- [RECORDS]:
◆ ◆ ◆ ◆ ◆
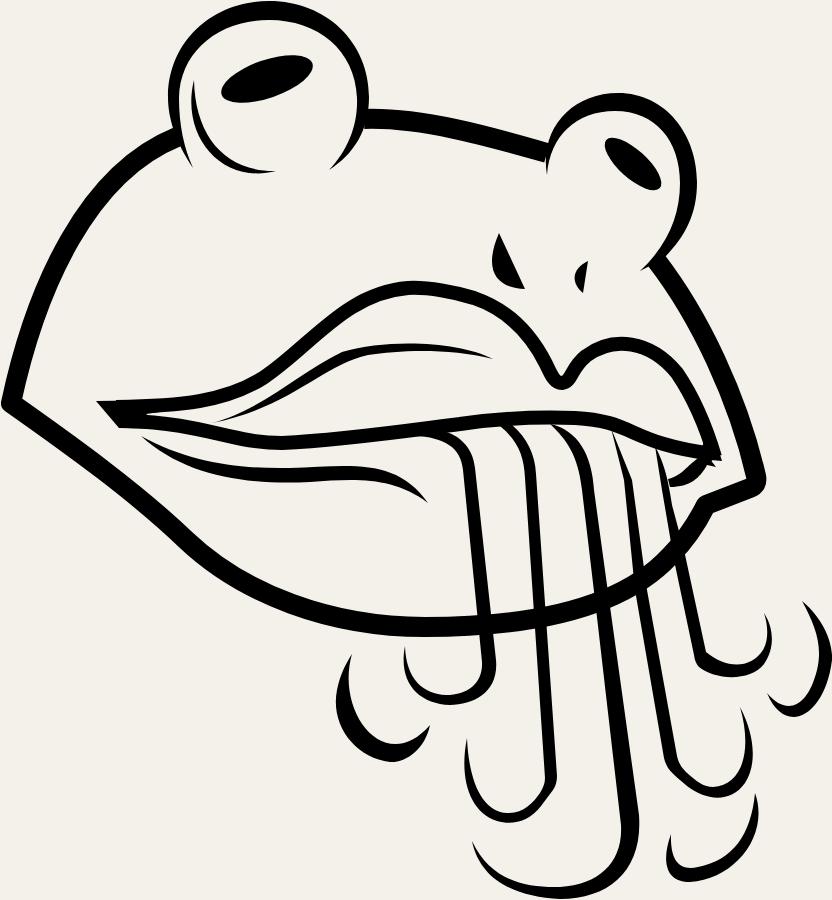
<!DOCTYPE html>
<html lang="en">
<head>
<meta charset="utf-8">
<title>Frog with big lips</title>
<style>
:root { --paper: #f3f1ea; --ink: #000; }
html, body { margin: 0; background: var(--paper); overflow: hidden; }
.artwork { display: block; width: 832px; height: 900px; background: var(--paper); }
.ink { fill: var(--ink); }
.line { fill: none; stroke: var(--ink); stroke-linejoin: round; }
.head { stroke-width: 20; }
.lips { stroke-width: 14; }
</style>
</head>
<body>
<svg class="artwork" viewBox="0 0 832 900" role="img" aria-label="Line drawing of a frog head with large lips and long fingers hanging from its mouth">
  <g class="line head" id="head">
    <path d="M177 137C88 173 36 286 11 403C72 446 136 492 186 540C243 594 330 627 425 627C535 627 623 607 670 556C685 541 696 525 706 505L750 488Q758 485 756 476C738 398 700 317 656 260"/>
    <path d="M364 119C420 117 488 136 547 153"/>
  </g>

  <g class="ink" id="left-eye">
    <path d="M193 168C175 141 168 118 168 97C168 42 212 1 269 1C327 1 369 43 369 97C369 130 354 154 329 170C348 150 358 125 357 98C355 50 318 20 269 20C219 20 180 51 179 98C179 125 184 148 193 168Z"/>
    <path d="M194 80C180 136 222 185 276 171C226 172 195 137 194 80Z"/>
    <ellipse cx="267" cy="79" rx="48" ry="19" transform="rotate(-19 267 79)"/>
  </g>

  <g class="ink" id="right-eye">
    <path d="M547 175C539 129 572 93 618 93C666 93 697 135 697 182C697 216 684 238 663 259L640 271C668 245 680 215 680 183C680 140 655 111 615 111C576 111 550 136 547 175Z"/>
    <ellipse cx="633" cy="164" rx="36" ry="14" transform="rotate(42 633 164)"/>
  </g>

  <g class="ink" id="nostrils">
    <path d="M499 233L525 289C498 288 482 272 499 233Z"/>
    <path d="M588 261L583 293C572 284 570 270 588 261Z"/>
  </g>

  <g id="mouth">
    <path class="line lips" d="M116 407C180 406 225 402 263 378C310 347 345 293 408 288C428 287 455 292 474 298C512 311 533 338 546 364C552 377 555 383 562 383C572 382 570 369 586 356C613 336 650 340 677 373C694 398 707 430 715 457"/>
    <path class="line lips" d="M126 421C205 423 230 443 282 443C345 440 405 431 460 424C500 418 545 417 575 418C635 421 628 443 713 454"/>
    <path class="ink" d="M96 401L165 400L160 412L146 414L168 429L119 428Z"/>
    <path class="ink" d="M706 430L713 432L722 461L700 459Z"/>
    <path class="ink" d="M668 479C685 475 690 460 706 454L716 467L707 465C700 478 690 487 670 487Z"/>
    <path class="ink" d="M212 423C262 410 300 372 342 352C390 338 460 342 493 359C450 348 400 350 368 355C322 365 290 408 212 423Z"/>
    <path class="ink" d="M141 436C190 463 240 469 290 468C350 466 396 457 428 503C392 476 355 479 310 482C245 485 185 476 141 436Z"/>
  </g>

  <g class="ink" id="fingers">
    <path d="M414 436L436 430C458 432 473 447 475 468L496 660C499 692 474 705 450 705C418 704 398 682 405 646C406 680 424 694 446 695C468 695 483 683 482 662L463 470C461 448 445 437 414 436Z"/>
    <path d="M500 426L512 425C527 438 535 454 536 474L557 776Q557 784 553 790L541 806C528 823 511 825 497 821C469 812 459 777 467 738C469 785 484 812 507 813C523 814 533 803 540 793Q545 785 545 778L525 478C524 456 518 441 500 426Z"/>
    <path d="M550 424C578 430 592 455 594 490L607 585L639 815C643 870 610 899 560 899C515 897 480 880 472 841C490 880 525 888 560 887C600 884 623 862 621 825L595 600L582 490C578 455 567 440 550 424Z"/>
    <path d="M611 428L632 480L647 590L677 756Q679 766 686 772C697 782 704 787 713 787C744 785 752 748 740 707C755 735 757 765 745 783C730 804 705 800 687 786C672 773 667 770 664 758L635 590L624 480Z"/>
    <path d="M655 446C665 465 668 480 672 505L684 550L706 652C725 668 750 670 763 650C769 640 768 625 764 613C775 630 774 650 764 664C750 682 715 680 699 667Q695 663 694 655L674 560L662 490Z"/>
  </g>

  <g class="ink" id="motion-marks">
    <path d="M352 654C335 712 385 777 430 725C425 750 405 763 390 762C355 758 330 725 337 690C340 675 345 665 352 654Z"/>
    <path d="M802 601C825 620 833 645 832 660C825 717 785 737 767 693C785 715 807 710 817 670C823 645 815 625 802 601Z"/>
    <path d="M755 793C770 835 735 879 690 882C668 882 660 865 671 834C670 863 681 871 698 867C733 860 751 835 755 793Z"/>
  </g>
</svg>
</body>
</html>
◆ ◆ ◆ ◆ ◆
- [WHAT IS BEING ASKED]:
Using only the listing above, restate exactly the lines from the line containing "430L713 432L722 461L700" through the line containing "423C262 410 300", both included.

- [THE ANSWER]:
    <path class="ink" d="M706 430L713 432L722 461L700 459Z"/>
    <path class="ink" d="M668 479C685 475 690 460 706 454L716 467L707 465C700 478 690 487 670 487Z"/>
    <path class="ink" d="M212 423C262 410 300 372 342 352C390 338 460 342 493 359C450 348 400 350 368 355C322 365 290 408 212 423Z"/>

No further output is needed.